Law Enforcement Training

Law Enforcement Naloxone ToolkitAs with any new initiative, officers should be trained in the proper handling and use of the medication. The length and content of the training are discretionary in most states. The vast majority of law enforcement overdose reversal programs are administered in collaboration with state or local departments of health, community-based organizations, healthcare organizations, or EMS agencies that provide officer trainings at no charge.

In the case of dual-role officers holding additional medical response certifications (e.g. EMTs), existing training and certification could be sufficient to carry and administer naloxone.

Several options exist for providing training to law enforcement overdose response program participants.

One model is for the training to be provided by the staff of the local hospital, another health facility, health department, or EMS service. In these situations, the same medical organization often acts as a liaison for the naloxone supply. Some law enforcement agencies have an existing emergency response training infrastructure to maintain required first aid and first responder certifications. Depending on the organization’s internal capabilities, this training may be provided by a designated training officer, who often has additional medical training, or provided by staff of the external health agencies. Opioid overdose response training can be incorporated into this existing training infrastructure.

Another option is for a community-based organization providing naloxone access to members of the public to provide such training.

A third option is for the training to be organized at the state or county level using a distance learning or train-the-trainer model. E-learning tools may be especially useful for rural and tribal agencies.

By including presentations from law enforcement professionals in opioid overdose trainings, agencies can take advantage of the benefits of peer-to-peer learning, thus improving uptake and retention.

There are currently no legal requirements for retraining in law enforcement overdose response programs. Just like with any other law enforcement activity, annual or other periodic re-training may be needed to ensure effective and compliant practices. In some jurisdictions, refresher trainings have become part of the annual training programs.

Law enforcement overdose response program trainings typically last from 40 to 90 minutes. At the very least, such training includes three basic elements: 1) information on how to recognize signs of an opioid overdose, 2) information on how to provide basic life support and proper administration of naloxone, and 3) an applied component providing trainees an opportunity to practice their skills.
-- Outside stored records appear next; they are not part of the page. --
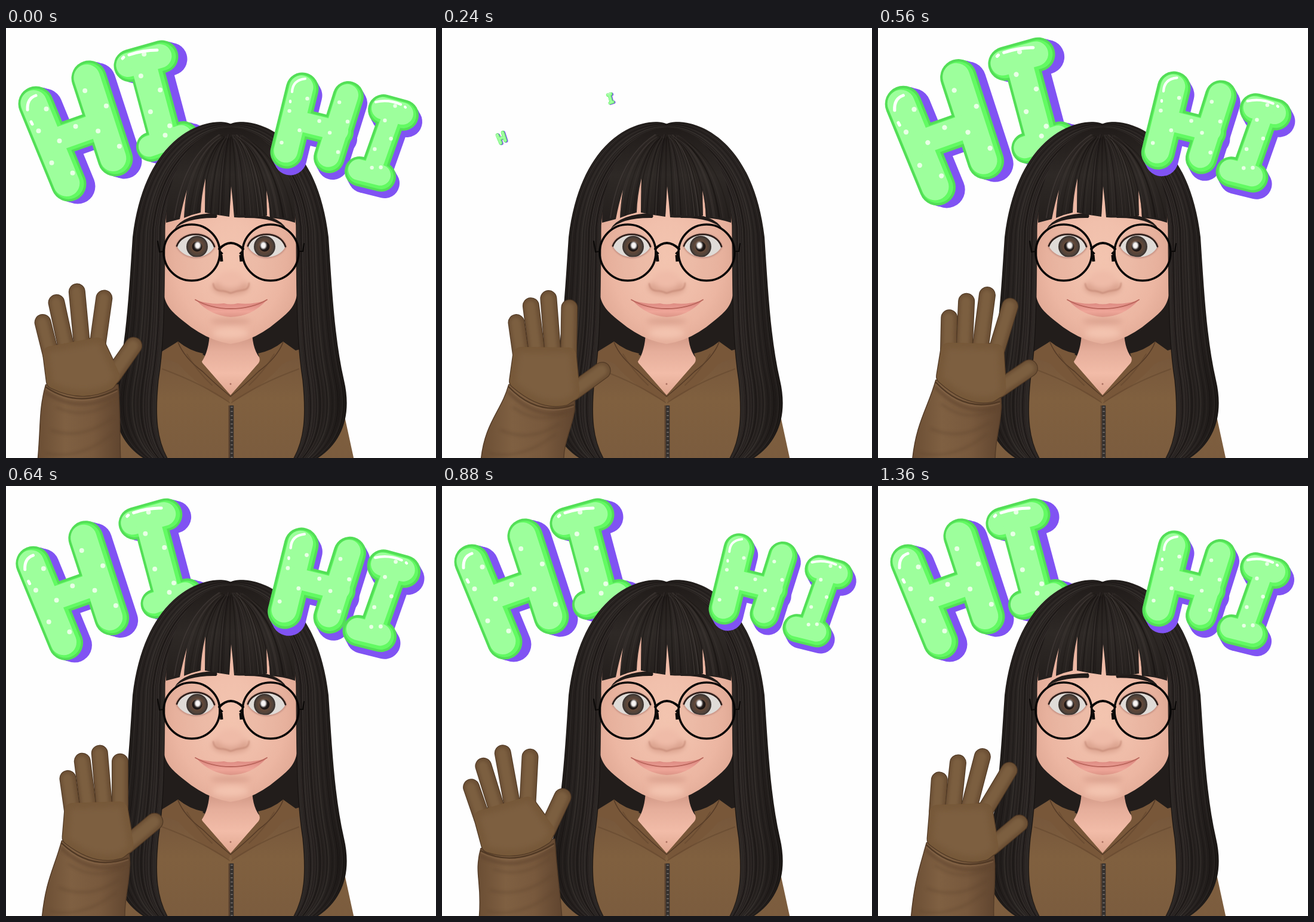
An HTML page for the animation above (1.44 s loop, 720 by 720 pixels).

```html
<!DOCTYPE html>
<html lang="en">
<head>
<meta charset="utf-8">
<title>Waving hello</title>
<style>
html, body { margin: 0; width: 100%; height: 100%; overflow: hidden; background: #fefefe; }
svg { display: block; width: 100vw; height: 100vh; }
</style>
</head>
<body>
<svg id="stage" viewBox="0 0 720 720" fill="none" stroke-linecap="round" stroke-linejoin="round"></svg>
<script>
const STEP = 80, STEPS = 18;
const el = id => document.getElementById(id);
const mix = (a, b, t) => a + (b - a) * t;
const mixAll = (a, b, t) => a.map((v, i) => mix(v, b[i], t));
// point at a compass-like angle: 0 is up, 90 is right
const polar = ([x, y], deg, r) => [x + r * Math.sin(deg * Math.PI / 180), y - r * Math.cos(deg * Math.PI / 180)];

let seed = 7;
const rnd = () => (seed = (seed * 16807) % 2147483647) / 2147483647;

const line = (d, color, width, extra = '') => `<path d="${d}" stroke="${color}" stroke-width="${width}" ${extra}/>`;
const shape = (d, fill, extra = '') => `<path d="${d}" fill="${fill}" ${extra}/>`;
const mirror = s => `<g transform="translate(752 0) scale(-1 1)">${s}</g>`;

// ---------- bubble letters: strokes are [x0, y0, x1, y1, width, dots] ----------
const leftStyle = { shadow: [15, 4], dot: 4, start: 3 };
const rightStyle = { shadow: [6, 11], dot: 3.2, start: 5, drift: [0, 0] };
const letters = {
  h1: { ...leftStyle, c: [122, 174], drift: [-22, 10], shine: 'M36 137Q35 118 50 113M42 157L44 161',
    strokes: [[50, 127, 105, 261, 59, 5], [139, 84, 183, 219, 59, 4], [78, 191, 163, 161, 54, 1]] },
  i1: { ...leftStyle, c: [252, 122], drift: [30, -4], shine: 'M195 51L197 49M206 45Q230 37 253 37',
    strokes: [[208, 63, 261, 48, 55, 1], [234, 62, 266, 182, 57, 4], [243, 199, 297, 181, 50, 1]] },
  h2: { ...rightStyle, c: [523, 166], shine: 'M479 107Q480 87 501 85M476 122L476 124',
    strokes: [[496, 102, 470, 208, 55, 4], [573, 115, 541, 217, 52, 4], [486, 157, 558, 175, 48, 1]] },
  i2: { ...rightStyle, c: [632, 198], shine: 'M619 124Q640 119 661 128M668 132L669 133',
    strokes: [[632, 137, 665, 146, 52, 1], [648, 146, 614, 242, 45, 4], [592, 240, 628, 249, 50, 1]] }
};

// white dots zigzag along each stroke
function dots({ strokes, dot }) {
  let s = '';
  strokes.forEach(([x0, y0, x1, y1, w, n], j) => {
    const len = Math.hypot(x1 - x0, y1 - y0);
    for (let i = 0; i < n; i++) {
      const t = (i + .5) / n, side = ((i + j) % 2 ? -1 : 1) * w * .22;
      const cx = mix(x0, x1, t) + side * (y1 - y0) / len, cy = mix(y0, y1, t) - side * (x1 - x0) / len;
      s += `<circle cx="${cx}" cy="${cy}" r="${dot}" fill="#e9ffe6"/>`;
    }
  });
  return s;
}

function letter(id) {
  const o = letters[id], [px, py] = o.shadow;
  const layer = (k, grow, color) => `<g transform="translate(${px * k} ${py * k})">` +
    o.strokes.map(([a, b, c, d, w]) => line(`M${a} ${b}L${c} ${d}`, color, w + grow)).join('') + '</g>';
  return `<g id="${id}">` + layer(1, 0, '#8053f3') + layer(.5, 0, '#8053f3') + layer(0, 0, '#53de57') +
    layer(0, -8, '#62fa62') + layer(-.24, -15, '#9dff9c') + dots(o) + line(o.shine, '#fff', o.dot + 1) + '</g>';
}

// quick pop, then one wobble around full size
function placeLetter(id, k) {
  const { c: [x, y], drift: [dx, dy], start } = letters[id];
  const n = k ? k - start : STEPS, turn = Math.PI * (n - 1.6) / 6.4;
  let size = 1, drift = 0;
  if (n < 2) {
    size = mix(.1, 1, n / 2);
    drift = 1 - n / 2;
  } else if (n < 8) {
    size = 1 + .055 * Math.sin(2 * turn);
    drift = .24 * Math.sin(turn);
  }
  el(id).setAttribute('display', n < 0 ? 'none' : 'inline');
  el(id).setAttribute('transform', `translate(${x + dx * drift} ${y + dy * drift}) scale(${size}) translate(${-x} ${-y})`);
}

// ---------- hair: two edge curves, strands run between them ----------
const outer = [377, 161, 350, 147, 234, 165, 212, 350, 206, 440, 202, 520, 186, 590, 172, 650, 190, 698, 236, 724];
const inner = [377, 172, 325, 180, 272, 250, 266, 330, 265, 450, 266, 520, 255, 590, 249, 650, 252, 690, 272, 724];
const curve = n => `M${n[0]} ${n[1]}` + [2, 8, 14].map(i => 'C' + n.slice(i, i + 6).map(v => v.toFixed(1)).join(' ')).join('');
const reversed = n => n.map((v, i) => n[n.length - 2 - i + 2 * (i % 2)]);
const strand = (d, extra = '') => line(d, rnd() < .5 ? '#453e3b' : '#100c0b', .6 + 1.3 * rnd(), `opacity="${.2 + .3 * rnd()}" ${extra}`);

function sideHair() {
  let s = shape(curve(outer) + curve(reversed(inner)).replace('M', 'L') + 'Z', 'url(#side)');
  for (let i = 0; i < 38; i++) s += strand(curve(mixAll(outer, inner, .03 + .94 * rnd())));
  return s + line(curve(inner), '#15110f', 1.5, 'opacity=".7"');
}

function bangs() {
  const d = 'M268 326C268 255 300 172 377 166C452 172 486 255 484 326Q463 319 442 318Q441 292 436 272L437 314Q410 319 382 317Q380 290 377 265L374 316Q352 313 333 309Q333 280 334 252Q327 280 326 309Q312 312 298 318Q299 296 303 271Q296 294 291 320Z';
  let s = `<clipPath id="fringeClip"><path d="${d}"/></clipPath>` + shape(d, 'url(#fringe)');
  for (let i = 0; i < 64; i++) {
    const x = 270 + 212 * rnd(), u = x - 376;
    s += strand(`M${376 + u * .2} ${178 + 8 * rnd()}C${376 + u * .65} 205 ${376 + u * .9} 255 ${x} ${311 + Math.abs(u) * .07}`,
      'clip-path="url(#fringeClip)"');
  }
  return s;
}

// ---------- body and face ----------
function torso() {
  const flap = 'M260 545L288 525Q306 540 330 545Q325 556 329 561L376 615L373 626Q320 600 290 563Q275 555 260 553Z';
  const seams = line('M288 526Q298 552 329 575Q348 594 376 617', '#553b27', 1.6) +
    line('M262 571Q330 596 374 627M303 546Q320 575 345 598', '#60442d', 2, 'opacity=".5"');
  const half = shape(flap, '#785739') + seams;
  return shape('M165 720L192 640L230 560L262 541L288 525Q308 541 332 548L376 612L426 547Q452 550 492 538L520 560L568 655L583 724H165Z', 'url(#cloth)') +
    shape('M341 505Q341 540 327 560L376 615L428 556Q412 540 412 505Z', 'url(#neck)') + half + mirror(half) +
    line('M377 632V724', '#5a422f', 9, 'stroke-linecap="butt"') +
    line('M378 632V724', '#35312f', 6, 'stroke-linecap="butt"') +
    line('M378 634V724', '#68625e', 3.5, 'stroke-linecap="butt" stroke-dasharray="2 5"') +
    '<circle cx="376" cy="596" r="1.5" fill="#a96e60"/>';
}

function face() {
  return shape('M263 240V440C266 464 277 475 296 490Q335 523 376 529Q418 523 456 490C475 475 486 464 488 440V240Z', 'url(#skin)') +
    '<g filter="url(#soft)"><ellipse cx="376" cy="434" rx="31" ry="13" fill="#cf927e" opacity=".7"/>' +
    '<ellipse cx="376" cy="422" rx="23" ry="15" fill="#efbba8"/>' +
    '<ellipse cx="376" cy="491" rx="34" ry="5" fill="#cd917f" opacity=".6"/>' +
    '<ellipse cx="376" cy="511" rx="30" ry="9" fill="#f7cbb7" opacity=".7"/></g>' +
    line('M347 428Q348 439 359 440Q367 440 376 444Q386 440 396 439Q407 438 407 427', '#b57865', 2, 'opacity=".6" filter="url(#blur1)"') +
    shape('M319 456Q346 464 365 461Q376 464 388 461Q410 464 436 456Q412 483 376 484Q341 481 319 456Z', 'url(#lips)') +
    line('M317 455Q343 470 376 470Q412 470 437 455', '#b9655b', 1.8);
}

function eye(x, irisX, shineX) {
  const top = `M${x - 32} 365C${x - 24} 340 ${x + 22} 338 ${x + 31} 366`;
  const d = top + `C${x + 20} 389 ${x - 20} 390 ${x - 32} 365Z`;
  return `<clipPath id="eye${x}"><path d="${d}"/></clipPath>` +
    line(d, '#cb9789', 4, 'filter="url(#blur1)"') + shape(d, '#e4e2df') +
    `<g clip-path="url(#eye${x})"><circle cx="${irisX}" cy="366" r="18" fill="#3b3531"/>` +
    `<circle cx="${irisX}" cy="366" r="15.5" fill="url(#iris)"/><circle cx="${irisX}" cy="366" r="8.5" fill="#171312"/>` +
    `<ellipse cx="${shineX}" cy="364" rx="5" ry="6" fill="#fff" filter="url(#blur1)"/></g>` +
    line(top, '#2a1d1a', 2.8);
}

const lid = (x, tilt) => `<ellipse cx="${x}" cy="363" rx="34" ry="20" fill="#dbab98" filter="url(#blur2)"/>` +
  line(`M${x - 29} ${371 - tilt}Q${x} 384 ${x + 28} ${371 + tilt}`, '#35241f', 3.2);

function glasses() {
  const rim = x => `<circle cx="${x}" cy="376" r="47" stroke="#070606" stroke-width="3.6" fill="#805040" fill-opacity=".05"/>`;
  return rim(311) + rim(443) + line('M357 370Q376 350 397 370', '#070606', 4) +
    line('M358 375L362 379M360 380L361 391M396 375L392 379M393 380L394 391', '#0b0908', 5, 'stroke-linecap="butt"') +
    line('M264 374L257 375L254 357M491 374L497 374L499 361', '#0b0908', 2.2);
}

function brows(drop) {
  const y = 310 + drop;
  const d = `M282 337Q289 324 308 ${317 + drop * .3}Q328 ${y} 352 ${y}Q355 ${y + 5} 352 ${y + 8}Q302 ${y + 7} 282 337Z`;
  return shape(d, '#211b19') + mirror(shape(d, '#211b19'));
}

// ---------- hand ----------
// x, y of the knuckles; turn of the palm; angle of the little finger; opening of the fan; sleeve edge
const pose = {
  left: [114, 538, 35, -14, 22, 53],
  tilt: [172, 547, 54, -8, 9, 65],
  lean: [172, 537, 67, 20, 31, 52],
  mid: [151, 542, 50, -8, 8, 60],
  far: [105, 544, 25, -19, 22, 62],
  fan: [139, 545, 50, 4, 27, 55]
};
const wave = [[0, 'left'], [3, 'tilt'], [5, 'lean'], [8, 'mid'], [11, 'far'], [14, 'tilt'], [17, 'fan'], [18, 'left']];
const fingerLength = [54, 77, 89, 79];

function poseAt(k) {
  const i = wave.findIndex(w => w[0] > k);
  const [k0, a] = wave[i - 1], [k1, b] = wave[i];
  return mixAll(pose[a], pose[b], (k - k0) / (k1 - k0));
}

function finger(from, to, w) {
  const d = `M${from}L${to}`;
  return line(d, '#513a26', w + 1.5) + line(d, '#6b4f34', w - 1) +
    line(d, '#7c5e40', w - 9, 'transform="translate(-1 0)" filter="url(#blur2)"');
}

function hand([x, y, turn, first, open, sl]) {
  const c = [x, y], slope = (turn - 53) / 1.7;
  const kl = polar(c, slope - 90, 40), kr = polar(c, slope + 90, 40);
  const root = polar(c, turn + 90 - 2 * (turn - 45) + 2 * (turn - 45), 78);
  const thumb = polar(root, turn, 62);
  const [rx, ry] = polar(c, turn + 100, 89), [lx, ly] = polar(c, 185 + .7 * turn, 68);
  const mx = (lx + rx) / 2, my = (ly + ry) / 2;
  const rim = dy => `M${lx - 14} ${ly + 3 + dy}Q${mx - 8} ${my + 38 + dy} ${rx + 9} ${ry + 3 + dy}`;
  const palm = `M${kl}L${kr}L${root}L${rx - 6} ${ry - 8}Q${mx} ${my + 16} ${lx} ${ly - 6}Z`;

  let s = shape(`M${lx - 14} ${ly}C${lx - 26} ${ly + 45} ${sl + 6} 660 ${sl} 726H${sl + 139}C${sl + 137} 690 ${rx + 15} 655 ${rx + 11} ${ry - 4}Z`,
    'url(#sleeve)', 'stroke="#543c28" stroke-width="1.5"');
  s += line(rim(10), '#60452f', 5, 'opacity=".7" filter="url(#blur2)"');
  for (let i = 0; i < 3; i++) {
    const t = (i + 1) / 3, a = mix(lx, sl, t) + 14, b = mix(rx, sl + 125, t);
    s += line(`M${a} ${mix(ly, 712, t)}Q${(a + b) / 2} ${mix(my, 700, t) + 24} ${b} ${mix(ry, 680, t)}`, '#5e442e', 3.5, 'opacity=".45" filter="url(#blur2)"');
  }
  s += line(palm, '#513a26', 27.5);
  for (let i = 0; i < 4; i++) {
    const t = i / 3, [bx, by] = mixAll(kl, kr, t), base = [bx, by - 24 * t * (1 - t)];
    s += finger(base, polar(base, first + open * t ** 2.3, fingerLength[i]), 26.5);
  }
  return s + finger(root, thumb, 28) +
    shape(palm, '#765839', 'stroke="#765839" stroke-width="25"') +
    shape(palm, '#7d5f41', 'stroke="#7d5f41" stroke-width="6" filter="url(#soft)"') +
    line(rim(1), '#4f3824', 2.2) + line(rim(4), '#86674a', 1.5, 'opacity=".6"');
}

// ---------- scene ----------
const stops = colors => colors.map((c, i) => `<stop offset="${i / (colors.length - 1)}" stop-color="${c}"/>`).join('');
const across = (id, ...colors) => `<linearGradient id="${id}">${stops(colors)}</linearGradient>`;
const down = (id, ...colors) => `<linearGradient id="${id}" x2="0" y2="1">${stops(colors)}</linearGradient>`;
const round = (id, r, ...colors) => `<radialGradient id="${id}" r="${r}">${stops(colors)}</radialGradient>`;
const blur = (id, n) => `<filter id="${id}" filterUnits="userSpaceOnUse" x="0" y="0" width="720" height="720"><feGaussianBlur stdDeviation="${n}"/></filter>`;

const panel = sideHair();
el('stage').innerHTML = '<defs>' +
  across('side', '#1d1917', '#2b2624', '#2a2523', '#221e1c') +
  down('fringe', '#211c1a', '#2e2926', '#241f1d') +
  down('cloth', '#73543a', '#80603f', '#7b5c3e') +
  across('sleeve', '#6b4e34', '#7f6042', '#78593d', '#60452f') +
  down('neck', '#c98f7d', '#e6ae9b', '#f2bca8', '#dfa58f') +
  round('skin', .62, '#f3c4af', '#f1c0ac', '#ecb6a2', '#dca490') +
  down('lips', '#d98379', '#e3938a', '#efa699', '#dc9486') +
  round('iris', .5, '#6a4d38', '#664b39', '#4a403a') +
  blur('soft', 5) + blur('blur1', 1) + blur('blur2', 2.5) + '</defs>' +
  '<rect width="720" height="720" fill="#fefefe"/>' +
  letter('h1') + letter('i1') +
  shape('M250 300H500L494 600H258Z', '#221d1b') +
  torso() + face() +
  '<g id="open">' + eye(318, 320, 321) + eye(437, 433, 431) + '</g>' +
  '<g id="shut">' + lid(315, 2) + lid(439, -2) + '</g><g id="brows"></g>' +
  panel + mirror(panel) + bangs() + glasses() +
  letter('h2') + letter('i2') + '<g id="hand"></g>';

let shown = -1;
function tick() {
  const k = Math.floor(performance.now() / STEP) % STEPS;
  if (k !== shown) {
    shown = k;
    for (const id in letters) placeLetter(id, k);
    const blink = Math.max(0, 1 - Math.abs(k - 14.5) / 3.5), closed = blink > .7;
    el('open').setAttribute('display', closed ? 'none' : 'inline');
    el('shut').setAttribute('display', closed ? 'inline' : 'none');
    el('brows').innerHTML = brows(12 * blink);
    el('hand').innerHTML = hand(poseAt(k));
  }
  requestAnimationFrame(tick);
}
tick();
</script>
</body>
</html>
```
Trainings also typically include time for the completion of requisite documentation to authorize naloxone possession and administration by law enforcement officers.

Most trainings also cover some combination of the following content:

  • Drug abuse basics, including the chronic nature of addiction
  • Mechanisms by which opioids can cause overdoses and the reversal properties of naloxone
  • Occupational safety considerations
  • Legal considerations, including naloxone authorization and applicable Good Samaritan laws or policy provisions covering overdose victims and bystanders
  • Standard operating procedures for the administration of naloxone
  • Overdose education and naloxone distribution programs available to community members
  • Substance abuse treatment resources available in the jurisdiction

Programs that meet best practices cover information and skills that equip officers to engage in prevention and treatment program referral. The particular mix of training content and delivery channels depends on local needs and circumstances. Employees who hold existing medical response certifications such as CPR or basic life support may require an abridged training.

There are a number of existing resources to help agencies design their own law enforcement overdose response training. Sample training curriculum can be found below.


High Intensity Drug Trafficking Area (HIDTA) Training

Indianapolis (IN) Metropolitan Police Department Training Presentation

New York City Train the Trainer

Norfolk County (MA) Naloxone Training

Rhode Island Law Enforcement Officer Toolkit

In June 2014, the Association of State and Territorial Health Officials administered a survey to collect information about activities and policies to address prescription opioid abuse and overdose. Individual profiles were created for the 48 states, two U.S. territories, and one freely associated state that responded to the survey. The profiles provide an understanding of the current environment of state activities to address prescription drug abuse, ranging from prevention strategies to surveillance and monitoring (PDMPs), law enforcement, and treatment and recovery. See the 2014 Policy Inventory: State Action to Prevent and Treat Prescription Drug Abuse resource. 

While not legally required, it is strongly encouraged. Each agency should establish standard operating procedures (SOPs) for law enforcement overdose response activities. These procedures should be drafted in consultation with the governing laws of the jurisdiction and any applicable collective bargaining units. If applicable, policies should integrate the provisions of relevant 9-1-1 Good Samaritan laws, as well as the department’s policy on information gathering, searches, arrests, and other activities at the scene of an overdose. Any triage plans developed with EMS and fire agencies can also be reflected in the department’s SOP.

A list of sample procedures from a variety of jurisdictions are available for download below.


Lorain Police Department Policy and Procedure

New York City Pilot Policy and Procedure

Norwood Overdose Police Department Policy

Rhode Island State Police Policy and Procedure

Vermont State Police Naloxone Policy and Procedure